China is well known for its culture which revolves around food. Mealtimes are always an important part of the day for socialising as well as eating. There’s no wonder that the Chinese have many different foods available to eat, all with their own regional variations.
Here are my favourite Chinese foods you should not miss out on:
1. Dumplings (steamed or boiled)
Dumplings are a staple of Chinese foodstuffs. They eat them for breakfast, for lunch and at festival times too. You have two main varieties, baozi (steamed dumplings), which look like bread rolls with meat inside, and jiaozi, (boiled dumplings), which look a little like a Cornish pasty when you roll them up, and are filled with meat or vegetables and sometimes, at festival time, families will put a lucky coin inside one meaning if you find it, you will have luck for the new year.
2. Noodles, noodles everywhere
How can you have a Chinese meal without noodles, you might ask. Pretty simply but they don’t half do the best noodles around. You can get fried noodles (chao mian), noodles in soup and also cold spicy noodles, which are my favourite (liangpi).
3. Chinese Hotpot
Hotpot is one of those famous Chinese dishes where everyone shares all the food on the table making it a very sociable occasion. In front of you on a cooker will be a large bowl filled with some kind of broth, be it spicy or less spicy, and you will have an array of meat, vegetables and noodles to add to the stock to cook right in front of you. There’s so much choice and always so much food that post-eating hotpot, I guarantee that you will have a food baby.
The Chinese love their seafood; although it’s more readily available in the coastal regions of the south and south east, there will usually be some kind of fish on the menu in most restaurants. They will always present it beautifully and even street food seafood looks divine to eat.
5. BBQ Chinese-style
“Shao kao” is the Asian barbeque. You will often find Korean barbeque restaurants in China, which are delcicious, however it’s the grotty street food barbeque of China where the magic really happens. You choose your food from the kaleidoscope before you, then sit back on the pavements with a nice cold beer and wait for the food to be served to you. It’s always delicious!
6. Regional Cuisine
With over 22 different provinces in China, there are many variations of cuisine.
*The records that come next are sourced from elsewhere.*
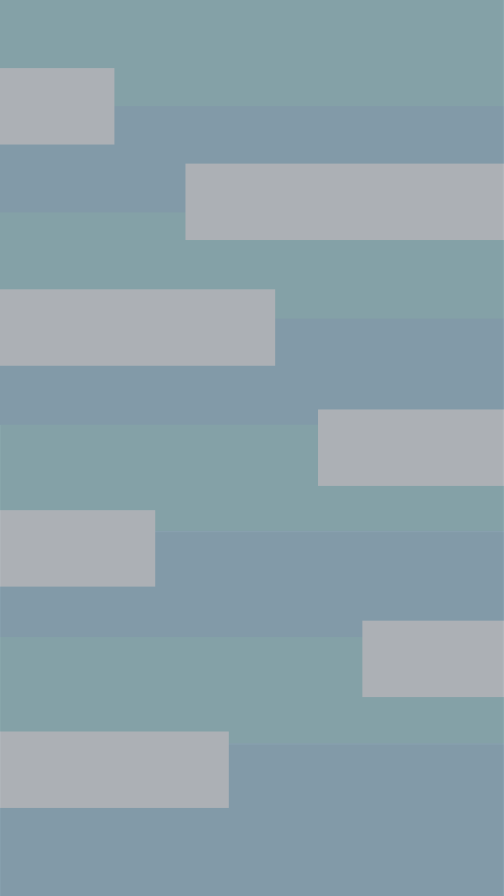
Give the GLSL for this background, as a Shadertoy shader.

```glsl
// Antialiased coverage of the span from a to b, with pixel size px
float span(float x, float a, float b, float px) {
    return clamp((min(x + 0.5 * px, b) - max(x - 0.5 * px, a)) / px, 0.0, 1.0);
}

void mainImage(out vec4 fragColor, in vec2 fragCoord) {
    const vec3 green = vec3(0.516, 0.631, 0.653);
    const vec3 blue = vec3(0.508, 0.604, 0.659);
    const vec3 grey = vec3(0.674, 0.692, 0.711);

    // x runs rightward, y runs downward from the top edge
    vec2 px = 1.0 / iResolution.xy;
    vec2 p = fragCoord * px;
    p.y = 1.0 - p.y;

    // Alternating bands; the last one reaches the bottom
    vec3 color = blue;
    for (int i = 0; i < 4; i++) {
        float top = float(i) * 0.237;
        color = mix(color, green, span(p.y, top, top + 0.1185, px.y));
    }

    // Faint light seams below the two lower green bands
    for (int i = 0; i < 2; i++) {
        float seam = 0.5927 + float(i) * 0.237;
        color += 0.025 * span(p.y, seam, seam + 0.0013, px.y);
    }

    // Bars growing in turn from the left and right sides: top, length
    vec2 bars[7] = vec2[7](
        vec2(0.0760, 0.227), vec2(0.1826, 0.632), vec2(0.3229, 0.546),
        vec2(0.4570, 0.369), vec2(0.5694, 0.308), vec2(0.6927, 0.281),
        vec2(0.8164, 0.454));
    for (int i = 0; i < 7; i++) {
        float fromSide = i % 2 == 0 ? p.x : 1.0 - p.x;
        float cover = span(fromSide, -1.0, bars[i].y, px.x)
                    * span(p.y, bars[i].x, bars[i].x + 0.0853, px.y);
        color = mix(color, grey, cover);
    }

    // Thin pale rims: full right side, lower left side
    color += 0.03 * span(p.x, 0.9977, 1.0, px.x);
    color += 0.02 * span(p.x, 0.0, 0.0018, px.x) * step(0.474, p.y);

    fragColor = vec4(color, 1.0);
}
```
In Sichuan, it’s all about the spice, in Inner Mongolia, the lamb and in Fujian, the seafood. One of my absolute favourites, however, is the rustic, hearty fare that gets served up in Xinjiang restaurants all over China. They come from the Muslim-dominated region in the north west of China and make one of my favourite meals to share with a friend “da pan jie” which literally translates as “big plate of chicken”; this is true because they take the chicken, chop it up, throw in a few veggies and boom, a wonderful feast!
7. Yang rou pao mo (lamb and bread soup)
I have to name this dish specifically as it’s absolutely fantastic. Although found in many restaurants, the true dish originates from Xi’an; you are handed an empty bowl and bread and are instructed to tear the bread up into small pieces. The lamb soup is then poured over the bread and it creates a deliciously thick soup. I am told that the owners of the restaurant can tell where a person comes from in China, by the way they tear their bread.
8. Beijing Duck
You cannot make a list of great Chinese food without mentioning the great Beijing duck. It’s an absolute feast and celebration of all that a duck can offer; plates are presented to you with the skin and meat from different parts of the duck, as well as the beautifully cut sticks of spring onion, hoisin sauce and the pancakes themselves. Truly a magical taste experience.
And now some not for the faint hearted:
9. Chicken Feet
Yes, that is me in the picture chewing on a chicken’s foot. They are actually not as bad as they sound, as long as you get the roasted ones, in my opinion. While actually quite tasty, they’re not really my food of choice most of the time due to the lack of meat on them. But definitely worth a try.
10. Bugs ‘n’ Things
The famous saying about Chinese cuisine is “if it moves, they’ll eat it.” I can pretty much concur that this is true, however watching scorpions writhe around on sticks before being fried is my personal limit to Chinese cuisine. How about you?
Author’s Bio: Bennett from The Further Adventures of Bennett planned to spend 6 months teaching English in China and left 2 years later. She can currently be found residing in New Zealand, having swapped teaching children English for babysitting dogs and cats and you can follow her on Twitter.
To read more about Bennett’s Chinese experience, head over to Amazon “Add Your Brick to the Great Wall” which is a collection of experience and advice for anyone wanting to live, work or travel throughout China.
Editor’s Note: All pics are provided by Bennett.